Over the weekend of August 21/2, Maverick Concerts hosted two performances by musicians who have been in the music news recently. Jazz pianist Fred Hersch was recently interviewed on “Fresh Air” about his experiences overcoming serious illness. The Ebène Quartet had received a rave review in the New York Times as recently as Friday for a performance at the Mostly Mozart Festival that included two of the three works on its Maverick program. In both cases the musicians justified their celebrity while at the same time leaving one listener with serious reservations.
Fred Hersch has been a major name on the jazz scene for quite a few years. His medical odyssey has not obscured the main reason he is so well known — for the quality of his playing. In a solo concert at Maverick on Saturday evening, Hersch immediately impressed me with his sound. He plays with a richness, beauty, and variety of tonal quality that are beyond the abilities of most classical pianists these days. That beauty of sound sustained me through a fairly long program that I found otherwise only partially rewarding.
Hersch definitely has his own style, although it does seem to derive in part from that of Bill Evans.

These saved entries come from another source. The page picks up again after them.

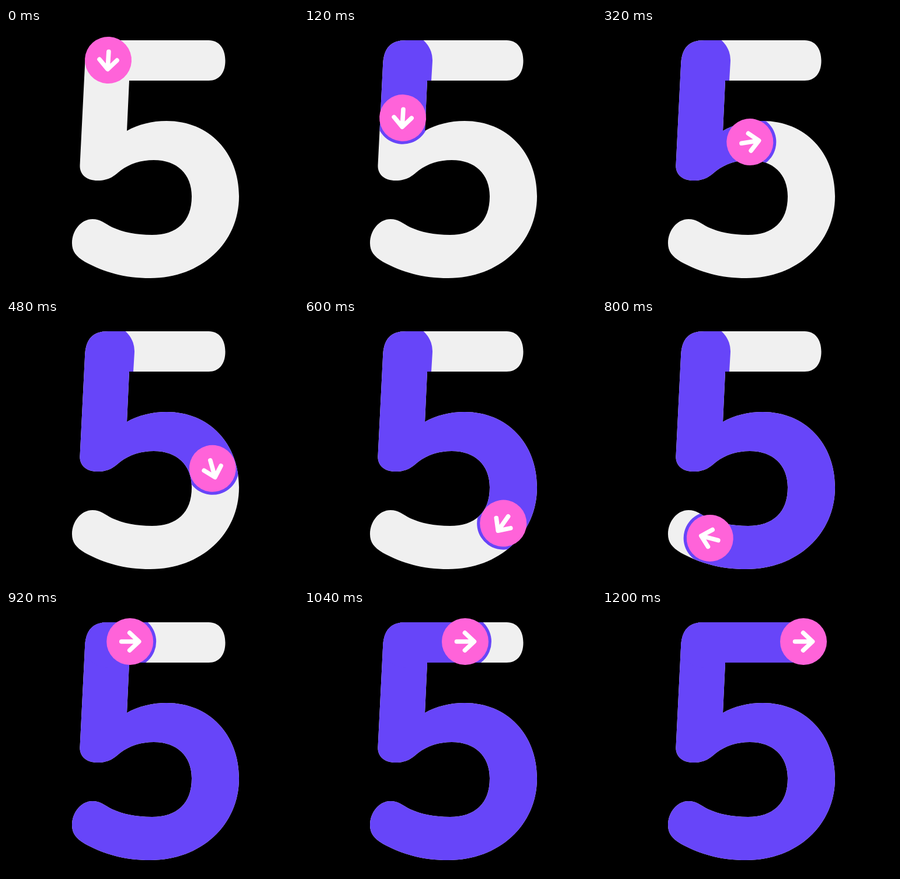
Write an HTML page that moves like this. It is 500x450 px and loops after 3000 ms.

```html
<!DOCTYPE html>
<html lang="en">
<head>
<meta charset="utf-8">
<title>Tracing the digit five</title>
<style>
  html, body { margin: 0; width: 100%; height: 100%; overflow: hidden; background: #000; }
  svg { display: block; width: 100%; height: 100%; }
  .line { fill: none; stroke-linecap: round; stroke-linejoin: round; }
  .trail { stroke: #6745f9; stroke-width: 90; }
  .arrow { stroke: #fff; stroke-width: 7.6; }
</style>
</head>
<body>
<svg viewBox="0 0 500 450">
  <defs>
    <path id="digit" d="M175 21H347C365 21 375.5 35 375.5 56C375.5 77 365 90 347 90H211L207 176
      C226 165 250 159 275 159C348 159 399 213 399 288C399 368 334 428 247 428
      C203 428 168 418 135 400C120 391 113 382 113 368C113 346 129 327 148 327
      C162 327 170 335 182 341C200 349 222 354 250 354C292 354 318 332 318 288
      C318 250 293 226 253 226C231 226 212 232 196 244C185 253 177 261 157 261
      C138 261 126 251 126.5 235L135 65C136 34 148 21 175 21Z"/>
    <clipPath id="inside"><use href="#digit"/></clipPath>
  </defs>
  <use href="#digit" fill="#f0f0f0"/>
  <g clip-path="url(#inside)">
    <path id="body" class="line trail" d="M175 55L165 223C196 205 228 199 253.5 195
      C322 184 358 232 358 288C358 352 322 387 248 387C226 387 205 380 185 375
      C172 371.5 160 366 148 360"/>
    <path id="bar" class="line trail" d="M175 54H345"/>
  </g>
  <g id="guide">
    <circle r="40" fill="#ff63d9"/>
    <path class="line arrow" d="M-14.5 0H15M-.5 -15L15.5 0L-.5 15"/>
  </g>
</svg>
<script>
const LOOP = 3000, STEP = 40;
const byId = id => document.getElementById(id);
const guide = byId('guide');

// Distance along a path of the spot closest to (x, y).
function distanceTo(path, x, y) {
  const total = path.getTotalLength();
  let best = 0, least = Infinity;
  for (let d = 0; d <= total; d += 0.5) {
    const p = path.getPointAtLength(d);
    const gap = Math.hypot(p.x - x, p.y - y);
    if (gap < least) { least = gap; best = d; }
  }
  return best;
}

// Each stroke passes through [time, x, y] at an even pace in between.
function makeStroke(id, stops) {
  const path = byId(id);
  const keys = stops.map(([t, x, y]) => [t, distanceTo(path, x, y)]);
  return { path, keys, total: path.getTotalLength() };
}

const body = makeStroke('body', [
  [0, 175, 55], [120, 169, 154], [320, 253.5, 195],
  [600, 340.5, 349], [800, 185, 375], [850, 148, 360]
]);
const bar = makeStroke('bar', [[850, 175, 54], [1170, 345, 54]]);

function distanceAt({ keys }, t) {
  if (t <= keys[0][0]) return 0;
  for (let i = 1; i < keys.length; i++) {
    const [t0, d0] = keys[i - 1], [t1, d1] = keys[i];
    if (t < t1) return d0 + (d1 - d0) * (t - t0) / (t1 - t0);
  }
  return keys[keys.length - 1][1];
}

function reveal(stroke, d) {
  stroke.path.style.visibility = d > 0 ? 'visible' : 'hidden';
  stroke.path.setAttribute('stroke-dasharray', `${d} 2000`);
}

function placeGuide({ path, total }, d) {
  const p = path.getPointAtLength(d);
  const a = path.getPointAtLength(Math.max(0, d - 1));
  const b = path.getPointAtLength(Math.min(total, d + 1));
  const angle = Math.atan2(b.y - a.y, b.x - a.x) * 180 / Math.PI;
  guide.setAttribute('transform', `translate(${p.x} ${p.y}) rotate(${angle})`);
}

function draw(time) {
  const t = Math.floor(time % LOOP / STEP) * STEP;
  for (const stroke of [body, bar]) reveal(stroke, distanceAt(stroke, t));
  const active = t < 850 ? body : bar;
  placeGuide(active, distanceAt(active, t));
}

const start = performance.now();
function tick() {
  draw(performance.now() - start);
  requestAnimationFrame(tick);
}
tick();
</script>
</body>
</html>
```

He played music by a variety of composers, including Monk, Golson, Gershwin, Wilder, Strayhorn and others, and made those tunes difficult to tell from his own original compositions. There’s nothing wrong with that. Monk made the standards he played sound like Monk originals. He also plays with impressive command, including sophisticated harmonies and rhythms and even considerable counterpoint. The problem for one listener is that he makes everything sound so romantic and pretty that after a while I was wishing he would bang his elbow on the keys, or do something ill mannered. Not a chance. In the end, it was a lovely evening but too lovely for my taste. This isn’t really a value judgment, though. Hersch does what he wants to do extremely well and most of his listeners obviously love it.
The Ebène Quartet, competing with heavy rain, immediately made a strong impression with its opening work, Mozart’s Divertimento in D, K. 136. The impression it made on me was not favorable. After its cellist told us that this was simple music, the quartet proceeded to load it down with expressive details, including sentimentalization in the first movement’s development, a huge ritard defacing the Andante, and overdone dynamics in the concluding Presto. This is early Mozart, not late Beethoven, and I felt the music sank under the weight of the performers’ emphases.
I had somewhat similar reservations about the approach to Debussy’s String Quartet. The piece seems to be overplayed these days, so I can understand why an ensemble might want to do things differently than the norm. But the way detailing was applied to this relatively gentle music seemed overdone and precious. The second movement was overemphasized, the third not just “doucement expressif” but over-sweetened. There is no doubt the Ebène Quartet was doing what it wanted, and the group’s coordination was impressive, but I was not happy with the results.
After these interpretive miscalculations, one might have worried about what the group was going to do with — or to — Beethoven’s Quartet in C Sharp Minor, Op. 131, music as great as anything in the string quartet literature. But here, the extreme expressive and technical demands of the music apparently dispersed the group’s impulses to exaggerate things. The extremely expressive quality of the slow fugue that opens this work was entirely appropriate (Beethoven wrote “molto espressivo” and meant it). In other parts of the music, the exaggerations were the composer’s, faithfully executed by the musicians. The huge sound that began the finale might have seemed too much for most music, but not for this piece. This powerful interpretation of Beethoven’s masterpiece made up for problems in the first half of the concert and then some. I hope the Ebène Quartet learns to play more modest music more modestly, but it does know how to take on the big ones.